The idea for the Plywood Protection Project, which is shortlisted in the installation design category of Dezeen Awards 2021, came to Worthless Studios founder Neil Hamamoto while he was driving around the deserted streets of Lower Manhattan in the summer of 2020.

An arched shaped installation that forms part of the Plywood Protection Project
Worthless Studios commissioned local artists to craft installations using salvaged plywood from boarded-up storefronts

At the time, a statewide mandate prohibiting citizens from leaving their homes prompted many businesses to board up their shopfronts to protect them from vandalism or looting.

Many retailers, restaurants and luxury brands also took steps to protect their property during the Black Lives Matter protests, which centred around racial injustice and coincided with the lifting of the lockdown.

Plywood Protection Project placed the installations in public places
The installations were placed across New York City

During the height of the protests across New York City, the price of plywood skyrocketed as supplies became depleted. According to Worthless Studios, at one point a plywood board measuring four by eight feet cost over $90.

The non-profit organisation saw an opportunity to invite local makers to transform discarded plywood boards into public art projects across all five boroughs of New York City.

An obelisk like sculpture was placed in front of the Brooklyn Bridge
The idea for the project came from Worthless Studios founder driving around the deserted streets of Lower Manhattan during the summer of 2020

“Part of the mission of Worthless Studios is to promote public art,” explained Hamamoto in a film about the project, “so how do we create a programme to make a public art project that could be responsive to the time everyone was living through.”

Flyers were fixed to plywood boards covering windows throughout Lower Manhattan to let businesses know that they could donate the unwanted material to the project.

The studio then organised an open call for sculpture projects which received over 200 applications. A jury selected five artists to produce sculptures that would be installed in key sites in parks and public spaces.

“It was important to me that the sculptures were installed across all five boroughs,” Hamamoto added, “because the lived experience through that time was shared throughout all five boroughs.”

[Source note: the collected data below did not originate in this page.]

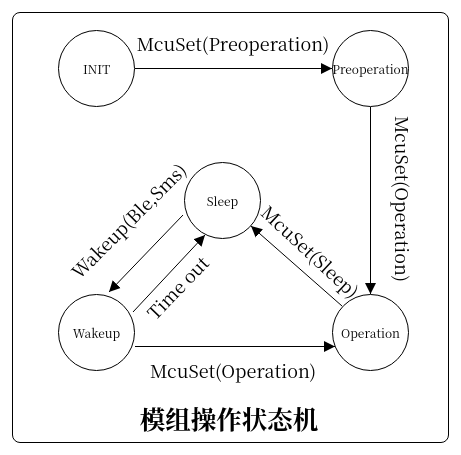
<!DOCTYPE html>
<html lang="zh-CN">
<head>
<meta charset="utf-8">
<title>模组操作状态机</title>
<style>
  :root {
    --ink: #000;
    --paper: #fff;
    --node-size: 77px;
  }
  * { box-sizing: border-box; margin: 0; }
  html, body { width: 461px; height: 455px; overflow: hidden; background: var(--paper); }
  body { color: var(--ink); font-family: "Noto Serif CJK SC", "Noto Serif", serif; }
  .diagram { position: relative; width: 461px; height: 455px; }
  .frame {
    position: absolute; left: 12px; top: 12px; width: 437px; height: 431px;
    border: 1px solid var(--ink); border-radius: 8px;
  }
  .transitions { position: absolute; left: 0; top: 0; }
  .transitions line { stroke: var(--ink); stroke-width: 1; marker-end: url(#arrowhead); }
  .state {
    position: absolute; left: var(--x); top: var(--y);
    width: var(--node-size); height: var(--node-size);
    display: flex; align-items: center; justify-content: center;
    border: 1px solid var(--ink); border-radius: 50%;
    background: var(--paper);
    font-size: 12px; line-height: 16px; white-space: nowrap;
  }
  .label {
    position: absolute; left: var(--x); top: var(--y);
    transform: translate(-50%, -50%) rotate(var(--turn, 0deg));
    font-size: 18px; line-height: 24px; white-space: nowrap;
  }
  .title {
    position: absolute; left: 0; top: 400px; width: 458px;
    text-align: center; font-size: 25.5px; line-height: 36px; font-weight: 700;
  }
</style>
</head>
<body>
<main class="diagram">
  <div class="frame"></div>

  <div class="state" style="--x:58px; --y:30px">INIT</div>
  <div class="state" style="--x:332px; --y:30px">Preoperation</div>
  <div class="state" style="--x:184px; --y:162px">Sleep</div>
  <div class="state" style="--x:58px; --y:294px">Wakeup</div>
  <div class="state" style="--x:332px; --y:294px">Operation</div>

  <svg class="transitions" width="461" height="455" viewBox="0 0 461 455" aria-hidden="true">
    <defs>
      <marker id="arrowhead" markerUnits="userSpaceOnUse" markerWidth="12" markerHeight="12" refX="11" refY="6" orient="auto">
        <polygon points="0,0.5 11,6 0,11.5" fill="#000"/>
      </marker>
    </defs>
    <line x1="135" y1="68.5" x2="332" y2="68.5"/>
    <line x1="370.5" y1="107" x2="370.5" y2="294"/>
    <line x1="342" y1="306" x2="251" y2="226"/>
    <line x1="183" y1="215" x2="109" y2="292"/>
    <line x1="133" y1="312" x2="205" y2="235"/>
    <line x1="135" y1="346.5" x2="335" y2="346.5"/>
  </svg>

  <span class="label" style="--x:233px; --y:43px">McuSet(Preoperation)</span>
  <span class="label" style="--x:403px; --y:199px; --turn:90deg">McuSet(Operation)</span>
  <span class="label" style="--x:311px; --y:251px; --turn:43deg">McuSet(Sleep)</span>
  <span class="label" style="--x:128px; --y:220px; --turn:-45deg">Wakeup(Ble,Sms)</span>
  <span class="label" style="--x:177px; --y:287px; --turn:-46deg">Time out</span>
  <span class="label" style="--x:233px; --y:370px">McuSet(Operation)</span>

  <h1 class="title">模组操作状态机</h1>
</main>
</body>
</html>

“I don’t think anyone’s experience was any different if they were in Manhattan or the Bronx or Queens, everyone saw businesses go under, everyone saw protests.”

A sculpture part of the Plywood Protection Project has a monochromatic colour palette
The sculptures were installed in popular parks and public spaces

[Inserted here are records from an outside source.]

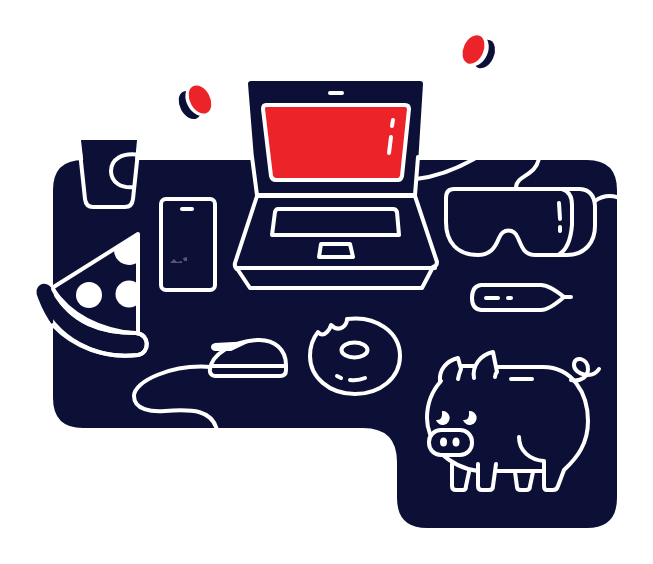
<!DOCTYPE html>
<html lang="en">
<head>
<meta charset="utf-8">
<title>Desk illustration</title>
<style>
:root { --navy: #0d1036; --red: #ec2429; --white: #fff; --smudge: #55566f; }
html, body { margin: 0; background: var(--white); overflow: hidden; }
svg { display: block; width: 653px; height: 564px; }
.line { fill: none; stroke: var(--white); stroke-width: 4; stroke-linecap: round; stroke-linejoin: round; }
.solid { fill: var(--navy); stroke: var(--white); stroke-width: 4; stroke-linecap: round; stroke-linejoin: round; }
.navy { fill: var(--navy); }
.red { fill: var(--red); }
.white { fill: var(--white); }
.smudge { fill: var(--smudge); }
</style>
</head>
<body>
<svg viewBox="0 0 653 564" role="img" aria-label="Desk with laptop, phone, mug, pizza, mouse, donut, goggles, thermometer and piggy bank">
  <defs>
    <clipPath id="desk-area">
      <path id="desk-shape" d="M83 160H587Q617 160 617 190V498Q617 528 587 528H427Q397 528 397 498V462Q397 428 363 428H83Q53 428 53 398V190Q53 160 83 160Z"/>
    </clipPath>
    <clipPath id="pizza-area"><path d="M139 234L54 287Q80 327 137 333Z"/></clipPath>
    <clipPath id="mug-area"><path d="M79 138H139L132 207H86Z"/></clipPath>
  </defs>

  <use href="#desk-shape" class="navy"/>

  <g id="cables" clip-path="url(#desk-area)">
    <path class="line" d="M416 179Q444 176 474 159"/>
    <path class="line" d="M516 187C517 175 536 176 539 158"/>
    <path class="line" d="M595 201Q606 193 620 198"/>
    <path class="line" d="M211 367C172 364 134 381 134 396C134 410 152 412 165 411C193 409 212 410 217 430"/>
  </g>

  <g id="coins">
    <ellipse class="navy" cx="190" cy="105" rx="10" ry="15" transform="rotate(-28 190 105)"/>
    <ellipse cx="199" cy="100" rx="12.500" ry="17" transform="rotate(-28 199 100)" class="white"/>
    <ellipse class="red" cx="200" cy="99.500" rx="10" ry="15" transform="rotate(-28 200 99.500)"/>
    <ellipse class="navy" cx="484" cy="54" rx="10" ry="15" transform="rotate(24 484 54)"/>
    <ellipse cx="475" cy="50" rx="13" ry="17" transform="rotate(24 475 50)" class="white"/>
    <ellipse class="red" cx="473.500" cy="49.500" rx="10" ry="15" transform="rotate(24 473.500 49.500)"/>
  </g>

  <g id="mug">
    <path class="navy" d="M81 140H137L131 205H88Z"/>
    <path class="line" d="M80 152L85 199Q86 207 93 207H125Q132 207 133 199L138 152"/>
    <path class="line" clip-path="url(#mug-area)" d="M140 155C121 152 111 160 111 171S121 189 135 187"/>
  </g>

  <g id="phone">
    <rect class="line" x="161" y="199" width="54" height="91" rx="5"/>
    <path class="line" d="M182 209H192"/>
    <path class="smudge" d="M170 263L174 259L177 262L182 261V263ZM183 258L187 257V261H184Z"/>
  </g>

  <g id="pizza">
    <path class="solid" d="M138 234L52 288Q78 328 138 334Z"/>
    <g class="white" clip-path="url(#pizza-area)">
      <circle cx="129" cy="250" r="15"/>
      <circle cx="129" cy="294" r="13.500"/>
    </g>
    <circle class="white" cx="89" cy="295" r="13"/>
    <path class="solid" d="M40 285C46 281 52 287 54 292C72 323 101 333 136 333C150 334 150 353 138 355C96 360 56 339 38 298Q34 289 40 285Z"/>
    <path class="navy" d="M40 285C46 281 52 287 54 292L53 326Q44 314 38 298Q34 289 40 285Z"/>
    <path class="line" d="M53 289C71 323 101 333 136 333C150 334 150 353 138 355C105 359 74 347 53 325"/>
  </g>

  <g id="laptop">
    <path class="navy" d="M251 81H420Q423 81 423 84L416 196H257L248 84Q248 81 251 81Z"/>
    <path class="line" d="M252 157L257 195H415L418 157"/>
    <path class="line" d="M330 93H342"/>
    <path class="line red" style="fill: var(--red)" d="M266 105H405Q409 105 409 109L402 176Q401 180 398 180H276Q272 180 271 176L263 109Q263 105 266 105Z"/>
    <path class="line" d="M393 120L392 126M391 137L389 153"/>
    <path class="solid" d="M257 196H415L437 262Q437 266 433 267L422 288H250L238 270Q234 267 235 263Z"/>
    <path class="line" d="M237 268H435M278 209H393Q396 209 397 212L399 235H272L275 212Q276 209 278 209Z"/>
    <path class="line" d="M321 244H350L353 257H319Z"/>
  </g>

  <g id="goggles">
    <path class="line" d="M454 189H580Q594 190 595 206V226C595 241 586 255 567 255H535C524 255 522 247 518 238C514 228 503 228 499 238C495 248 490 255 478 255C457 255 446 242 446 222V198Q446 189 454 189Z"/>
    <path class="line" d="M562 189Q572 192 572 205V225Q570 249 558 255M559 203L560 219M560 227V231"/>
  </g>

  <g id="thermometer">
    <path class="line" d="M481 285H541Q549 285 564 297Q549 310 541 310H481Q472 309 472 298Q472 286 481 285ZM564 297H571M486 298H498M508 298H511"/>
  </g>

  <g id="mouse">
    <path class="solid" d="M215 376Q209 375 210 369C212 354 232 342 257 340C275 339 286 350 286 365V370Q286 376 280 376Z"/>
    <path class="line" d="M211 366H285"/>
    <path class="white" d="M215 343L252 341L231 351H215Q211 350 211 347T215 343Z"/>
  </g>

  <g id="donut">
    <path class="line" d="M347 319C377 315 400 333 400 356C400 378 380 394 355 394C329 394 310 377 310 356Q310 342 318 332Q322 337 327 332Q330 329 331 325Q337 331 343 327Q347 324 347 319Z"/>
    <ellipse class="line" cx="354.500" cy="350" rx="13" ry="7.500"/>
    <path class="line" d="M337 376L341 378M350 380Q358 381 365 378"/>
  </g>

  <g id="piggy-bank">
    <path class="line" d="M452 464V486Q452 490 456 490H463Q466 490 466 486L469 472M478 464V486Q478 490 482 490H489Q493 490 493 486L496 464M515 472L517 487Q517 490 521 490H526Q530 490 530 486L533 472"/>
    <path class="line" d="M497 367H543C572 367 588 393 588 421C588 443 578 457 564 470L558 486Q557 490 553 490H547Q544 490 544 486V461C530 460 519 451 519 437M496 471H543"/>
    <path class="line" d="M441 381C432 391 427 404 427 418Q427 426 430 434M441 453Q456 468 478 471"/>
    <path class="line" d="M440 381C439 370 446 361 458 358L461 369Q459 374 458 379M474 378C472 366 480 355 493 352L497 372Q495 374 495 377"/>
    <path class="line" d="M461 366H474M511 379H532"/>
    <path class="line" d="M571 380C582 382 588 376 588 369C588 358 574 355 574 365C574 374 592 380 599 369"/>
    <rect class="solid" x="429" y="430" width="43" height="25" rx="12"/>
    <ellipse class="white" cx="443.500" cy="442" rx="3.500" ry="4.500"/>
    <ellipse class="white" cx="456" cy="442" rx="3.500" ry="4.500"/>
    <path class="white" d="M442 411A7 7 0 1 1 436 420Q443 421 442 411ZM469 411A7 7 0 1 1 463 420Q470 421 469 411Z"/>
  </g>
</svg>
</body>
</html>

The artists chosen for the project were Behin Ha Design Studio, Tanda Francis, Michael Zelehoski, Tony DiBernardo, and KaNSiteCurators’ work featuring photographs by Caroline Mardok.

Each artist received studio space, tools and assistance with fabrication and installation, as well as a $2,000 artist stipend and a $500 material budget to complete the works.

Plywood Protection Project includes a multicoloured conical installation
Each installation was meant to remind people of the unprecedented times during the pandemic and the Black Lives Matter movement

The sculptures were installed in May and remained in place until 1 November 2021. The locations for the installations included McCarren Park in Brooklyn, Queensbridge Park in Queens, and Thomas Paine Park in Manhattan.

“The Plywood Protection Project reminds people of the incredible time that we lived through in the pandemic and the very powerful Black Lives Matter protests,” Hamamoto claimed.

“It’s an example of a great way to upcycle material and lastly I think it’s trying to pave a new way to exemplify what public art should stand for.”

Detail image of an installation that forms part of the Plywood Protection Project in New York City
The installations were on display until 1 November 2021

Also shortlisted in the installation design category of Dezeen Awards 2021 is Asif Khan’s carbon-fibre latticed gates at the 2020 Dubai Expo.

Chila Kumari Singh Burman is also shortlisted for her neon overhaul of Tate Britain’s portico as part of the museum’s annual winter commission.

The post The Plywood Protection Project creates public sculptures from repurposed plywood appeared first on Dezeen.